Before I can react, a hole opens on the underside of the ship. There’s a scraping sound, and a thin metal claw unfurls and drops a net over me. I’m trapped. I scream and thrash, but it only seems to dig the grooves of the net deeper into my skin. Even as the metal claw retracts and I am drawn into the belly of the ship, I can hear the gasps of the mermaids still cowering on the coral fields. None of them reached out to help me. They wouldn’t dare to.
This sort of sailboat print design hasn’t been seen in centuries, but everybody knows the legend of the giant squid. This ship belongs to the humans who almost single-handedly brought us to extinction. And I have just been captured by them. When the hatch slides closed beneath me, I am plunged into darkness. I start gasping for breath. I’ve never been above the surface before, so this is the first time I’ve ever breathed ordinary oxygen. Suddenly, rough hands draw me upright and a tube is shoved over my face. Fresh water floods my lungs. Now that my most immediate problem is taken care of, I gather the courage to look up.

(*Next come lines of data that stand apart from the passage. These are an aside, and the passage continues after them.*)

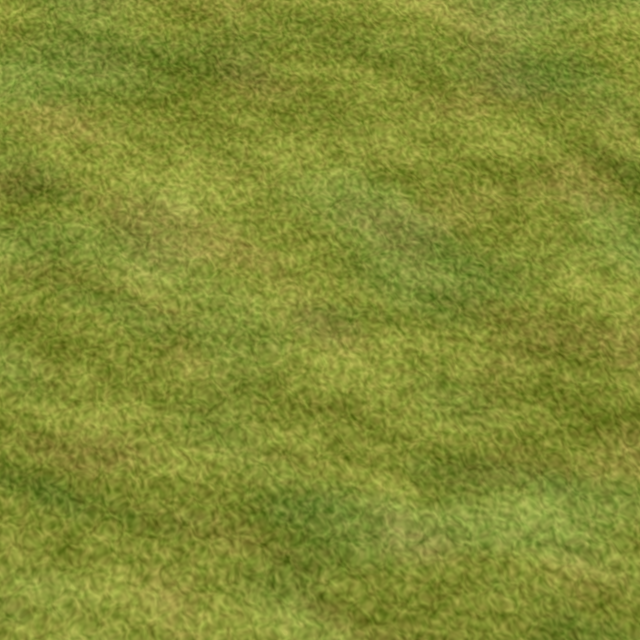
Reproduce this texture procedurally as a Shadertoy shader.

```glsl
const vec3 SHADE_GREEN = vec3(0.345, 0.385, 0.085);
const vec3 SUN_GREEN   = vec3(0.625, 0.650, 0.275);
const vec3 COOL_TINT   = vec3(-0.035, 0.012, 0.035);
const vec3 DRY_TINT    = vec3(0.030, -0.012, 0.025);

const float SLOPE_ANGLE = -0.25;            // lie of the mown swaths
const float BLADE_ANGLE = -0.90;            // lean of the grass tufts
const vec2 PATCH_FREQ  = vec2(2.2, 6.0);
const vec2 STREAK_FREQ = vec2(6.0, 20.0);
const vec2 CLUMP_FREQ  = vec2(24.0, 38.0);
const vec2 BLADE_FREQ  = vec2(80.0, 112.0);
const vec2 FINE_FREQ   = vec2(165.0, 140.0);

const float BASE_TONE = 0.62;
const float PATCH_AMOUNT = 0.42;
const float STREAK_AMOUNT = 0.36;
const float CLUMP_AMOUNT = 0.32;
const float BLADE_AMOUNT = 0.62;
const float FINE_AMOUNT = 0.34;
const float HOLLOW_DEPTH = 0.30;
const float PERSPECTIVE = 0.28;             // grain shrinks toward the top

vec2 gradientAt(vec2 cell) {
    vec3 h = fract(cell.xyx * vec3(0.1031, 0.1030, 0.0973));
    h += dot(h, h.yzx + 33.33);
    float angle = 6.28318 * fract((h.x + h.y) * h.z);
    return vec2(cos(angle), sin(angle));
}

float gradientNoise(vec2 p) {
    vec2 cell = floor(p);
    vec2 f = p - cell;
    vec2 u = f * f * f * (f * (f * 6.0 - 15.0) + 10.0);
    vec2 e = vec2(1.0, 0.0);
    float a = dot(gradientAt(cell), f);
    float b = dot(gradientAt(cell + e.xy), f - e.xy);
    float c = dot(gradientAt(cell + e.yx), f - e.yx);
    float d = dot(gradientAt(cell + e.xx), f - e.xx);
    return mix(mix(a, b, u.x), mix(c, d, u.x), u.y);
}

// Coordinates along and across a direction.
vec2 alignTo(vec2 p, float angle) {
    vec2 dir = vec2(cos(angle), sin(angle));
    return vec2(dot(p, dir), dot(p, vec2(-dir.y, dir.x)));
}

void mainImage(out vec4 fragColor, in vec2 fragCoord) {
    vec2 p = fragCoord / iResolution.y;

    // Swaths: wavy bands running gently downhill
    vec2 swath = alignTo(p, SLOPE_ANGLE);
    swath.y += 0.030 * gradientNoise(p * 5.0 + 11.0);
    swath += 0.010 * vec2(gradientNoise(p * 19.0 + 3.0), gradientNoise(p * 19.0 + 47.0));
    float patches = gradientNoise(swath * PATCH_FREQ + 20.0);
    float streaks = gradientNoise(swath * STREAK_FREQ + 61.0);
    float clumps = gradientNoise(swath * CLUMP_FREQ + 135.0);

    // Hollows: ragged shaded spots between the swaths
    float hollowField = gradientNoise(swath * vec2(4.0, 10.0) + 87.0) + 0.25 * clumps;
    float hollow = smoothstep(0.12, 0.48, hollowField);

    // Grass: leaning tufts with finer blades over them
    vec2 ground = (p - vec2(0.5, 0.0)) * (0.88 + PERSPECTIVE * p.y);
    ground += 0.006 * vec2(gradientNoise(p * 38.0 + 9.0), gradientNoise(p * 38.0 + 71.0));
    float blades = gradientNoise(alignTo(ground, BLADE_ANGLE) * BLADE_FREQ + 200.0);
    float fine = gradientNoise(alignTo(ground, 0.5) * FINE_FREQ + 320.0);

    // Tone from shade to sun
    float tone = BASE_TONE + PATCH_AMOUNT * patches + STREAK_AMOUNT * streaks;
    tone += CLUMP_AMOUNT * clumps - HOLLOW_DEPTH * hollow;
    tone += BLADE_AMOUNT * blades + FINE_AMOUNT * fine;
    tone = clamp(tone, -0.35, 1.3);

    // Tints: cool damp turf and dry straw
    vec3 color = mix(SHADE_GREEN, SUN_GREEN, tone);
    float damp = smoothstep(-0.05, 0.40, gradientNoise(swath * vec2(3.0, 7.0) + 150.0));
    float dry = smoothstep(0.0, 0.45, gradientNoise(swath * vec2(5.0, 11.0) + 240.0));
    color += COOL_TINT * (0.7 * damp + 0.4 * hollow) + DRY_TINT * dry;
    color += vec3(0.05, -0.01, 0.03) * gradientNoise(ground * 75.0 + 410.0);

    fragColor = vec4(clamp(color, 0.0, 1.0), 1.0);
}
```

Around me stand five humans, all with identical looks of shock on their faces. They each wear coats with the same giant squid design that is painted on their boat wrap vinyl. I’m not sure what to do. I can’t move my arms because of the nets that surround them. My fins won’t work without water. Instead, I simply stare at the humans, hoping that the expression on my face appears braver than I feel. One of them has some sort of timber and metal contraption that I’ve seen littered on the marine floor before. A knife? They reach out and use it to saw the net off my body. With my arms freed, I growl and rub at the welts on my skin. One of them smiles sadly and apologises to me. Then, I am shoved into a chair.